Congresswoman Lori Chavez-DeRemer
Rep. Lori Chavez-DeRemer (OR-05) questioned Governor Tina Kotek on the state’s approach to mitigating the fallout of Measure 110, as data shows a majority of Oregonians support a total repeal of the failed experiment. Since the measure passed and certain amounts of addictive drugs were decriminalized, substance abuse has exploded – yet Oregon ranks last in the nation for addiction treatment accessibility.
“Three years ago, our constituents voted for a measure they were told would reduce drug abuse. Instead, drug abuse has exploded and our neighbors fighting addiction have been left to fend for themselves,” Chavez-DeRemer wrote.
In her letter to Kotek, Chavez-DeRemer raised concerns that Measure 110’s shortcomings have particularly failed the homeless population, which was one of the main demographics proponents of the measure claimed it would help.
“After enabling the trafficking and use of deadly drugs, the state failed to provide the accessible healthcare that was promised. If we want to get serious about drug abuse in the unsheltered homeless community, we need to increase restrictions for drug access and ensure their healthcare is provided directly where they live,” Chavez-DeRemer continued. “To do this, we need to partner meaningfully with qualified street medicine teams.

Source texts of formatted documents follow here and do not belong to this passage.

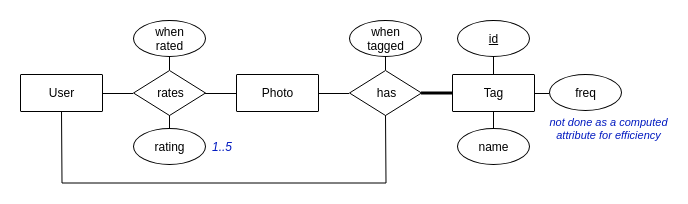
<!DOCTYPE html>
<html lang="en">
<head>
<meta charset="utf-8">
<title>Photo tagging ER diagram</title>
<style>
:root { --ink: #000; --paper: #fff; --note: #0019c0; }
* { box-sizing: border-box; }
html, body { margin: 0; }
body { width: 688px; height: 204px; overflow: hidden; background: var(--paper); }
.diagram { position: relative; width: 688px; height: 204px; font: 12px/14px "Liberation Sans", Arial, sans-serif; color: var(--ink); }
.connectors { position: absolute; inset: 0; fill: none; stroke: var(--ink); }
.connectors .total { stroke-width: 3; }
.connectors .relationship { fill: var(--paper); }
.node { position: absolute; display: flex; align-items: center; justify-content: center; text-align: center; }
.entity { top: 74px; width: 83px; height: 38px; border: 1px solid var(--ink); border-radius: 1px; background: var(--paper); }
.attribute { width: 73px; height: 37px; border: 1px solid var(--ink); border-radius: 50%; background: var(--paper); }
.relation { top: 70px; width: 73px; height: 46px; }
.above { top: 20px; }
.beside { top: 74px; }
.below { top: 128px; }
.key { text-decoration: underline; }
.note { position: absolute; margin: 0; color: var(--note); font-style: italic; text-align: center; white-space: nowrap; }
.range { left: 212px; top: 140px; }
.remark { left: 538px; top: 116px; width: 141px; font-size: 11px; line-height: 13px; }
</style>
</head>
<body>
<main class="diagram">
  <svg class="connectors" width="688" height="204" viewBox="0 0 688 204" aria-hidden="true">
    <path d="M102 93.5H133M205 93.5H237M318 93.5H349M534 93.5H549"/>
    <path d="M169.5 56V70M169.5 115V129M385.5 56V70M493.5 56V75M493.5 111V129"/>
    <path d="M61.5 111L62 183H386L385.5 115"/>
    <path class="total" d="M421 93H453"/>
    <polygon class="relationship" points="169.5,70.5 205.5,93 169.5,115.5 133.5,93"/>
    <polygon class="relationship" points="385.5,70.5 421.5,93 385.5,115.5 349.5,93"/>
  </svg>

  <div class="node entity" style="left:20px">User</div>
  <div class="node entity" style="left:236px">Photo</div>
  <div class="node entity" style="left:452px">Tag</div>

  <div class="node relation" style="left:134px">rates</div>
  <div class="node relation" style="left:350px">has</div>

  <div class="node attribute above" style="left:133px">when<br>rated</div>
  <div class="node attribute below" style="left:133px">rating</div>
  <div class="node attribute above" style="left:349px">when<br>tagged</div>
  <div class="node attribute above" style="left:457px"><span class="key">id</span></div>
  <div class="node attribute beside" style="left:549px">freq</div>
  <div class="node attribute below" style="left:457px">name</div>

  <p class="note range">1..5</p>
  <p class="note remark" style="left:538px">not done as a computed<br>attribute for efficiency</p>
</main>
</body>
</html>
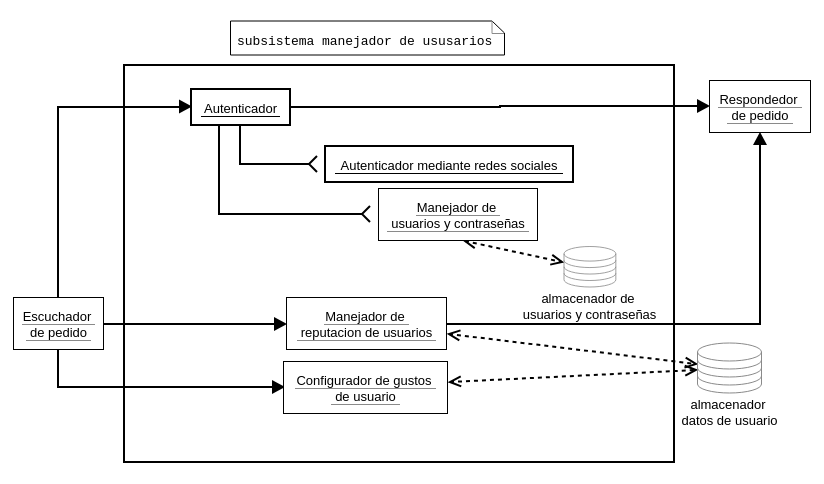
<!DOCTYPE html>
<html lang="es">
<head>
<meta charset="utf-8">
<title>Subsistema manejador de usuarios</title>
<style>
:root {
  --ink: #000;
  --paper: #fff;
  --soft: #8a8a8a;
}
* { box-sizing: border-box; margin: 0; }
body { background: var(--paper); overflow: hidden; }
.diagram {
  position: relative;
  width: 824px;
  height: 484px;
  overflow: hidden;
  background: var(--paper);
  color: var(--ink);
  font: 13px/16px "Liberation Sans", Arial, sans-serif;
}
.connectors { position: absolute; inset: 0; }
.link { fill: none; stroke: var(--ink); stroke-width: 2; }
.dashed { stroke-dasharray: 4 4; }
.disk { fill: none; stroke: var(--soft); stroke-width: 1; }
.disk * { vector-effect: non-scaling-stroke; }
.subsystem {
  position: absolute;
  left: 123px; top: 64px;
  width: 552px; height: 399px;
  border: 2px solid var(--ink);
}
.title {
  position: absolute;
  left: 237px; top: 34px;
  font: 13px/16px "Liberation Mono", monospace;
  letter-spacing: -0.07px;
  white-space: pre;
}
.node, .store-label {
  position: absolute;
  display: flex;
  flex-direction: column;
  align-items: center;
  white-space: nowrap;
}
.node {
  height: 53px;
  padding-top: 11px;
  border: 1px solid var(--ink);
  background: var(--paper);
}
.node span {
  height: 16px;
  padding: 0 4px 0 1px;
  box-shadow: inset 0 -1px var(--soft);
}
.node span:last-child { padding: 0 4px; }
.node.main { height: 38px; border-width: 2px; }
.node.main span { padding: 0 3px; box-shadow: inset 0 -1px var(--ink); }
.listener { left: 13px; top: 297px; width: 91px; }
.responder { left: 709px; top: 80px; width: 102px; }
.node.authenticator { left: 190px; top: 88px; width: 101px; }
.node.social { left: 324px; top: 145px; width: 250px; }
.node.social span { padding: 0 6px; }
.credentials { left: 378px; top: 188px; width: 160px; }
.reputation { left: 286px; top: 297px; width: 161px; }
.preferences { left: 283px; top: 361px; width: 165px; }
.store-label.users { left: 519px; top: 291px; width: 141px; }
.store-label.data { left: 678px; top: 397px; width: 103px; }
.store-label span:first-child { padding-right: 3px; }
</style>
</head>
<body>
<main class="diagram">
  <section class="subsystem" aria-label="Límite del subsistema"></section>

  <svg class="connectors" width="824" height="484" viewBox="0 0 824 484" aria-hidden="true">
    <defs>
      <polygon id="arrow" points="-13,-7 0,0 -13,7"/>
      <path id="open-arrow" class="link" d="M-11 -5L0 0L-11 5"/>
      <path id="fork" class="link" d="M8 -8L0 0L8 8"/>
      <g id="database">
        <ellipse cx="32" cy="9" rx="32" ry="9"/>
        <path d="M0 9V41A32 9 0 0 0 64 41V9M0 17A32 9 0 0 0 64 17M0 25A32 9 0 0 0 64 25M0 33A32 9 0 0 0 64 33"/>
      </g>
    </defs>

    <g class="note">
      <path d="M230.500 21H492L504.500 33V55H230.500Z" fill="none" stroke="#000"/>
      <path class="disk" d="M492 21V33.500H504"/>
    </g>

    <g class="flows">
      <path class="link" d="M58 298V107H181"/>
      <use href="#arrow" x="192" y="106.500"/>
      <path class="link" d="M290 107H500V106H699"/>
      <use href="#arrow" x="710" y="106"/>
      <path class="link" d="M103 324H276"/>
      <use href="#arrow" x="287" y="324"/>
      <path class="link" d="M58 350V387H274"/>
      <use href="#arrow" x="285" y="387"/>
      <path class="link" d="M446 324H760V143"/>
      <use href="#arrow" transform="translate(760 132) rotate(-90)"/>
    </g>

    <g class="variants">
      <path class="link" d="M240 125V164H309"/>
      <use href="#fork" x="309" y="164"/>
      <path class="link" d="M219 125V214H362"/>
      <use href="#fork" x="362" y="214"/>
    </g>

    <g class="data-access">
      <path class="link dashed" d="M465 241L562 262"/>
      <use href="#open-arrow" transform="translate(465 241) rotate(192)"/>
      <use href="#open-arrow" transform="translate(562 262) rotate(12)"/>
      <path class="link dashed" d="M449 334L696 364"/>
      <use href="#open-arrow" transform="translate(449 334) rotate(187)"/>
      <use href="#open-arrow" transform="translate(696 364) rotate(7)"/>
      <path class="link dashed" d="M450 382L696 370"/>
      <use href="#open-arrow" transform="translate(450 382) rotate(177)"/>
      <use href="#open-arrow" transform="translate(696 370) rotate(-3)"/>
    </g>

    <g class="disk">
      <use href="#database" transform="translate(564 246.500) scale(.81)"/>
      <use href="#database" transform="translate(697.500 343)"/>
    </g>
  </svg>

  <h1 class="title">subsistema manejador de ususarios</h1>

  <div class="node listener"><span>Escuchador</span><span>de pedido</span></div>
  <div class="node responder"><span>Respondedor</span><span>de pedido</span></div>
  <div class="node main authenticator"><span>Autenticador</span></div>
  <div class="node main social"><span>Autenticador mediante redes sociales</span></div>
  <div class="node credentials"><span>Manejador de</span><span>usuarios y contraseñas</span></div>
  <div class="node reputation"><span>Manejador de</span><span>reputacion de usuarios</span></div>
  <div class="node preferences"><span>Configurador de gustos</span><span>de usuario</span></div>

  <div class="store-label users"><span>almacenador de</span><span>usuarios y contraseñas</span></div>
  <div class="store-label data"><span>almacenador</span><span>datos de usuario</span></div>
</main>
</body>
</html>
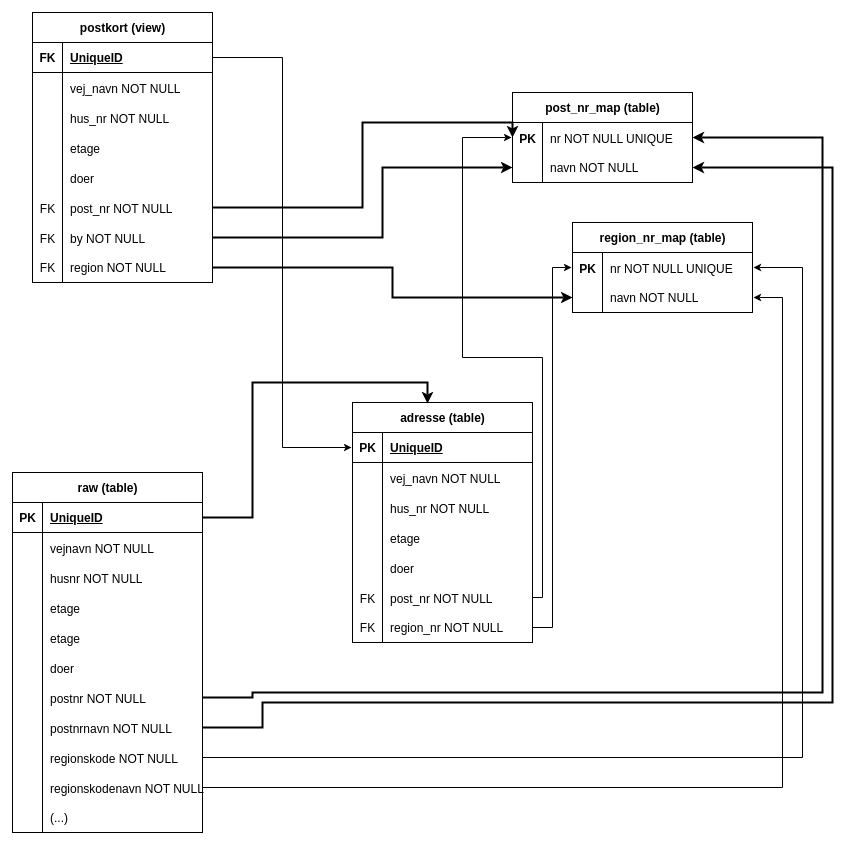
<!DOCTYPE html>
<html lang="da">
<head>
<meta charset="utf-8">
<title>Entity relationship diagram</title>
<style>
  :root {
    --ink: #000;
    --paper: #fff;
    --row: 30px;
  }
  * { box-sizing: border-box; margin: 0; }
  html, body { overflow: hidden; background: var(--paper); }
  .diagram {
    position: relative;
    width: 854px;
    height: 845px;
    overflow: hidden;
    color: var(--ink);
    font: 12px/14px "Liberation Sans", Arial, Helvetica, sans-serif;
  }
  .entity {
    position: absolute;
    width: 181px;
    border: 1px solid var(--ink);
    border-bottom: 0;
    background: var(--paper);
  }
  .entity h2 {
    display: flex;
    align-items: center;
    justify-content: center;
    height: var(--row);
    padding-top: 1px;
    border-bottom: 1px solid var(--ink);
    font: inherit;
    font-weight: bold;
  }
  .fields { border-bottom: 1px solid var(--ink); }
  .field {
    display: grid;
    grid-template-columns: 30px 1fr;
    height: var(--row);
    white-space: nowrap;
  }
  .field:last-child { height: 29px; }
  .field dt, .field dd {
    display: flex;
    align-items: center;
    padding-top: 1px;
  }
  .field dt {
    justify-content: center;
    border-right: 1px solid var(--ink);
  }
  .field dd { min-width: 0; padding-left: 7px; }
  .key { font-weight: bold; }
  .identity { border-bottom: 1px solid var(--ink); font-weight: bold; }
  .identity dd { text-decoration: underline; }

  .postkort { left: 32px; top: 12px; }
  .post-nr-map { left: 512px; top: 92px; }
  .region-nr-map { left: 572px; top: 222px; }
  .adresse { left: 352px; top: 402px; }
  .raw { left: 12px; top: 472px; width: 191px; }

  .relations {
    position: absolute;
    inset: 0;
    fill: none;
    stroke: var(--ink);
  }
  .thin { stroke-width: 1; }
  .thick { stroke-width: 2; }
  .thin path { marker-end: url(#arrow-thin); }
  .thick path { marker-end: url(#arrow-thick); }
  .arrowhead { fill: var(--ink); stroke: none; }
</style>
</head>
<body>
<main class="diagram">
  <section class="entity postkort">
    <h2>postkort (view)</h2>
    <dl class="fields">
      <div class="field identity"><dt>FK</dt><dd>UniqueID</dd></div>
      <div class="field"><dt></dt><dd>vej_navn NOT NULL</dd></div>
      <div class="field"><dt></dt><dd>hus_nr NOT NULL</dd></div>
      <div class="field"><dt></dt><dd>etage</dd></div>
      <div class="field"><dt></dt><dd>doer</dd></div>
      <div class="field"><dt>FK</dt><dd>post_nr NOT NULL</dd></div>
      <div class="field"><dt>FK</dt><dd>by NOT NULL</dd></div>
      <div class="field"><dt>FK</dt><dd>region NOT NULL</dd></div>
    </dl>
  </section>

  <section class="entity post-nr-map">
    <h2>post_nr_map (table)</h2>
    <dl class="fields">
      <div class="field"><dt class="key">PK</dt><dd>nr NOT NULL UNIQUE</dd></div>
      <div class="field"><dt></dt><dd>navn NOT NULL</dd></div>
    </dl>
  </section>

  <section class="entity region-nr-map">
    <h2>region_nr_map (table)</h2>
    <dl class="fields">
      <div class="field"><dt class="key">PK</dt><dd>nr NOT NULL UNIQUE</dd></div>
      <div class="field"><dt></dt><dd>navn NOT NULL</dd></div>
    </dl>
  </section>

  <section class="entity adresse">
    <h2>adresse (table)</h2>
    <dl class="fields">
      <div class="field identity"><dt>PK</dt><dd>UniqueID</dd></div>
      <div class="field"><dt></dt><dd>vej_navn NOT NULL</dd></div>
      <div class="field"><dt></dt><dd>hus_nr NOT NULL</dd></div>
      <div class="field"><dt></dt><dd>etage</dd></div>
      <div class="field"><dt></dt><dd>doer</dd></div>
      <div class="field"><dt>FK</dt><dd>post_nr NOT NULL</dd></div>
      <div class="field"><dt>FK</dt><dd>region_nr NOT NULL</dd></div>
    </dl>
  </section>

  <section class="entity raw">
    <h2>raw (table)</h2>
    <dl class="fields">
      <div class="field identity"><dt>PK</dt><dd>UniqueID</dd></div>
      <div class="field"><dt></dt><dd>vejnavn NOT NULL</dd></div>
      <div class="field"><dt></dt><dd>husnr NOT NULL</dd></div>
      <div class="field"><dt></dt><dd>etage</dd></div>
      <div class="field"><dt></dt><dd>etage</dd></div>
      <div class="field"><dt></dt><dd>doer</dd></div>
      <div class="field"><dt></dt><dd>postnr NOT NULL</dd></div>
      <div class="field"><dt></dt><dd>postnrnavn NOT NULL</dd></div>
      <div class="field"><dt></dt><dd>regionskode NOT NULL</dd></div>
      <div class="field"><dt></dt><dd>regionskodenavn NOT NULL</dd></div>
      <div class="field"><dt></dt><dd>(...)</dd></div>
    </dl>
  </section>

  <svg class="relations" width="854" height="845" viewBox="0 0 854 845" aria-hidden="true">
    <defs>
      <marker id="arrow-thin" markerUnits="userSpaceOnUse" markerWidth="10" markerHeight="10" refX="2" refY="4" orient="auto">
        <path class="arrowhead" d="M2 4L0 0L8 4L0 8Z"/>
      </marker>
      <marker id="arrow-thick" markerUnits="userSpaceOnUse" markerWidth="14" markerHeight="14" refX="3" refY="6" orient="auto">
        <path class="arrowhead" d="M3 6L0 0L12 6L0 12Z"/>
      </marker>
    </defs>
    <g class="thin" transform="translate(.5 .5)">
      <path d="M212 57H282V447H345"/>
      <path d="M532 597H542V357H462V137H505"/>
      <path d="M532 627H552V267H565"/>
      <path d="M202 757H802V267H759"/>
      <path d="M202 787H782V297H759"/>
    </g>
    <g class="thick" transform="translate(.5 .5)">
      <path d="M212 207H362V122H512V128"/>
      <path d="M212 237H382V167H503"/>
      <path d="M212 267H392V297H563"/>
      <path d="M202 517H252V382H427V394"/>
      <path d="M202 697H252V692H822V137H701"/>
      <path d="M202 727H262V702H832V167H701"/>
    </g>
  </svg>
</main>
</body>
</html>
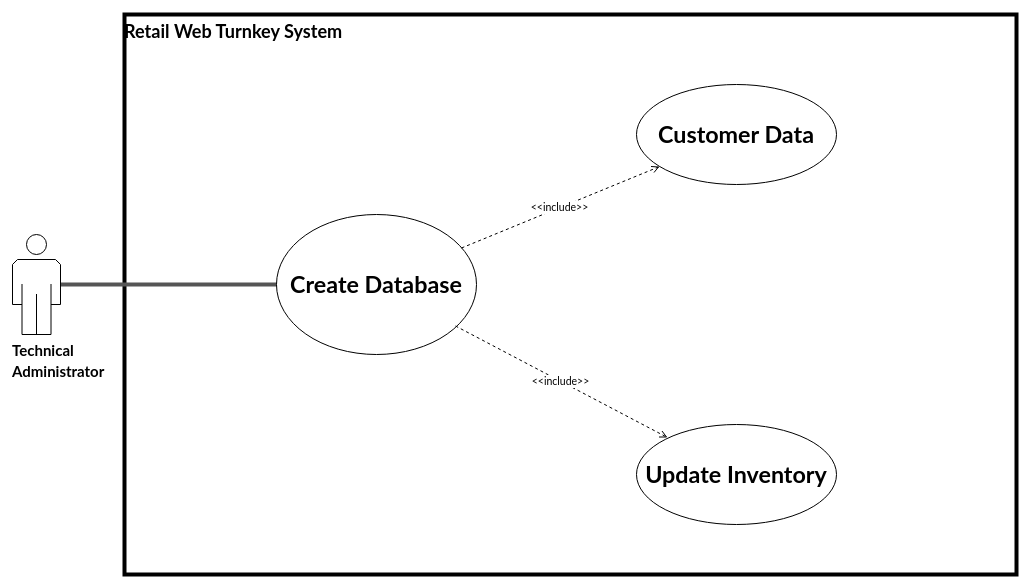
<!DOCTYPE html>
<html lang="en">
<head>
<meta charset="utf-8">
<title>Retail Web Turnkey System – use cases</title>
<style>
:root { --paper: #fff; --ink: #000; --association: #555; }
* { box-sizing: border-box; margin: 0; }
body { width: 1031px; height: 588px; overflow: hidden; background: var(--paper); }
.diagram { position: relative; width: 1031px; height: 588px; overflow: hidden; color: var(--ink); font-family: Lato, sans-serif; }
.connectors { position: absolute; inset: 0; fill: none; stroke: var(--ink); stroke-width: 1; }
.boundary { stroke-width: 4; }
.association { stroke: var(--association); stroke-width: 4; }
.include-line { stroke-dasharray: 3 3; }
.use-case ellipse { fill: var(--paper); }
.system-name { position: absolute; left: 124px; top: 20px; font-size: 18.1px; line-height: 22px; font-weight: 700; white-space: nowrap; }
.case-name { position: absolute; display: flex; align-items: center; justify-content: center; width: 200px; height: 100px; font-size: 23.3px; line-height: 28px; font-weight: 700; white-space: nowrap; }
.create { left: 276px; top: 234px; }
.customer { left: 636px; top: 84px; }
.inventory { left: 636px; top: 424px; }
.actor-name { position: absolute; left: 12px; top: 340px; font-size: 15px; line-height: 21px; font-weight: 700; white-space: nowrap; }
.include-label { position: absolute; width: 58px; height: 13px; background: var(--paper); font-size: 10.5px; line-height: 13px; text-align: center; white-space: nowrap; }
.to-customer { left: 530.5px; top: 201px; }
.to-inventory { left: 531.5px; top: 375px; }
</style>
</head>
<body>
<main class="diagram">
  <svg class="connectors" width="1031" height="588" viewBox="0 0 1031 588" aria-hidden="true">
    <rect class="boundary" x="124.5" y="14.5" width="892" height="560"/>
    <line class="association" x1="61" y1="284.5" x2="277" y2="284.5"/>
    <g class="use-case">
      <ellipse cx="376.5" cy="284.5" rx="100" ry="70"/>
      <ellipse cx="736.5" cy="134.5" rx="100" ry="50"/>
      <ellipse cx="736.5" cy="474.5" rx="100" ry="50"/>
    </g>
    <line class="include-line" x1="461.5" y1="248" x2="658.5" y2="167"/>
    <polyline points="651,166.5 658.5,167 654,172.5"/>
    <line class="include-line" x1="455.5" y1="326" x2="666.5" y2="437"/>
    <polyline points="662,431 666.5,437 659,437"/>
    <g class="actor">
      <circle cx="36.5" cy="244.5" r="10"/>
      <path d="M22 304.5H12.5V264.5L17.5 259.5H55.5L60.5 264.5V304.5H51"/>
      <path d="M22 284V334.5H51V284M36.5 294V334"/>
    </g>
  </svg>
  <h1 class="system-name">Retail Web Turnkey System</h1>
  <p class="actor-name">Technical<br>Administrator</p>
  <p class="case-name create">Create Database</p>
  <p class="case-name customer">Customer Data</p>
  <p class="case-name inventory">Update Inventory</p>
  <p class="include-label to-customer">&lt;&lt;include&gt;&gt;</p>
  <p class="include-label to-inventory">&lt;&lt;include&gt;&gt;</p>
</main>
</body>
</html>
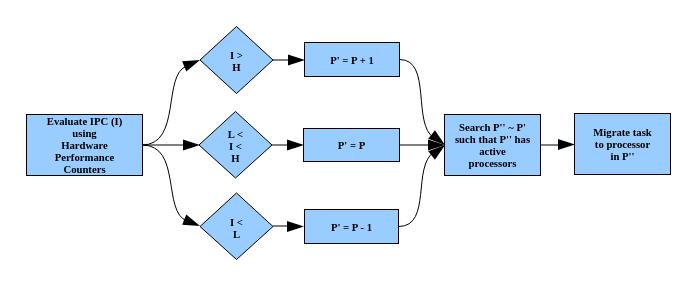
<!DOCTYPE html>
<html lang="en">
<head>
<meta charset="utf-8">
<title>Task migration flowchart</title>
<style>
:root { --paper: #fff; --node: #9cf; --ink: #000; }
* { box-sizing: border-box; }
html, body { margin: 0; background: var(--paper); overflow: hidden; }
.flowchart {
  position: relative; width: 698px; height: 287px; overflow: hidden;
  background: var(--paper); color: var(--ink);
  font: bold 10.7px/12px "Liberation Serif", "Times New Roman", serif;
}
.connectors { position: absolute; inset: 0; }
.wire { fill: none; stroke: var(--ink); stroke-width: 1; }
.arrowhead { fill: var(--ink); }
.diamond { fill: var(--node); stroke: var(--ink); stroke-width: 1; }
.node {
  position: absolute; display: flex; align-items: center; justify-content: center;
  text-align: center; white-space: nowrap;
}
.box { background: var(--node); border: 1px solid var(--ink); }
.evaluate { left: 26px; top: 114px; width: 117px; height: 62px; }
.decision { left: 200px; width: 73px; height: 67px; }
.above { top: 27px; }
.between { top: 112px; left: 199px; }
.below { top: 194px; }
.raise { left: 304px; top: 42px; width: 96px; height: 35px; }
.keep { left: 303px; top: 128px; width: 97px; height: 34px; }
.lower { left: 304px; top: 209px; width: 95px; height: 35px; }
.search { left: 444px; top: 114px; width: 97px; height: 62px; }
.migrate { left: 574px; top: 113px; width: 97px; height: 62px; }
</style>
</head>
<body>
<main class="flowchart">
  <svg class="connectors" width="698" height="287" viewBox="0 0 698 287" aria-hidden="true">
    <defs>
      <polygon id="arrow" class="arrowhead" points="0,0 -17,-5.5 -17,5.5"/>
    </defs>
    <g class="wire">
      <path d="M142 145C182 145 162 74 187 66"/>
      <path d="M142 145H184"/>
      <path d="M142 145C182 145 162 212 187 221"/>
      <path d="M273 60H290"/>
      <path d="M272 145H290"/>
      <path d="M273 226H290"/>
      <path d="M400 59.5C432 60 412 124 434 138"/>
      <path d="M399 145H430"/>
      <path d="M399 226.5C432 226 412 166 434 152"/>
      <path d="M541 145H560"/>
    </g>
    <use href="#arrow" transform="translate(200 60) rotate(-22)"/>
    <use href="#arrow" x="200" y="145"/>
    <use href="#arrow" transform="translate(200 226) rotate(22)"/>
    <use href="#arrow" x="305" y="60"/>
    <use href="#arrow" x="304" y="145"/>
    <use href="#arrow" x="304" y="226.5"/>
    <use href="#arrow" transform="translate(445 145) rotate(38)"/>
    <use href="#arrow" x="445" y="145"/>
    <use href="#arrow" transform="translate(445 145) rotate(-38)"/>
    <use href="#arrow" x="575" y="144.5"/>
    <g class="diamond">
      <polygon points="200,60 236.5,26.5 273,60 236.5,93.5"/>
      <polygon points="199,145 235.5,111.5 272,145 235.5,178"/>
      <polygon points="200,226.5 236.5,193 273,226.5 236.5,259.5"/>
    </g>
  </svg>
  <div class="node box evaluate">Evaluate IPC (I)<br>using<br>Hardware<br>Performance<br>Counters</div>
  <div class="node decision above">I &gt;<br>H</div>
  <div class="node decision between">L &lt;<br>I &lt;<br>H</div>
  <div class="node decision below">I &lt;<br>L</div>
  <div class="node box raise">P' = P + 1</div>
  <div class="node box keep">P' = P</div>
  <div class="node box lower">P' = P - 1</div>
  <div class="node box search">Search P'' ~ P'<br>such that P'' has<br>active<br>processors</div>
  <div class="node box migrate">Migrate task<br>to processor<br>in P''</div>
</main>
</body>
</html>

Street medicine teams establish relationships with their patients and are able to provide dual-diagnosis care right where the patient lives.”
Chavez-DeRemer also urged the governor to work in a collaborative and bipartisan manner to regain the trust of Oregonians and address the failures of Measure 110. The letter ended with a series of questions for Kotek, including to determine the governor’s position on considering a ballot measure for repealing Measure 110; increasing penalties for drug traffickers; improving border security; and bolstering qualified street medicine teams.
Full text of the letter is available HERE.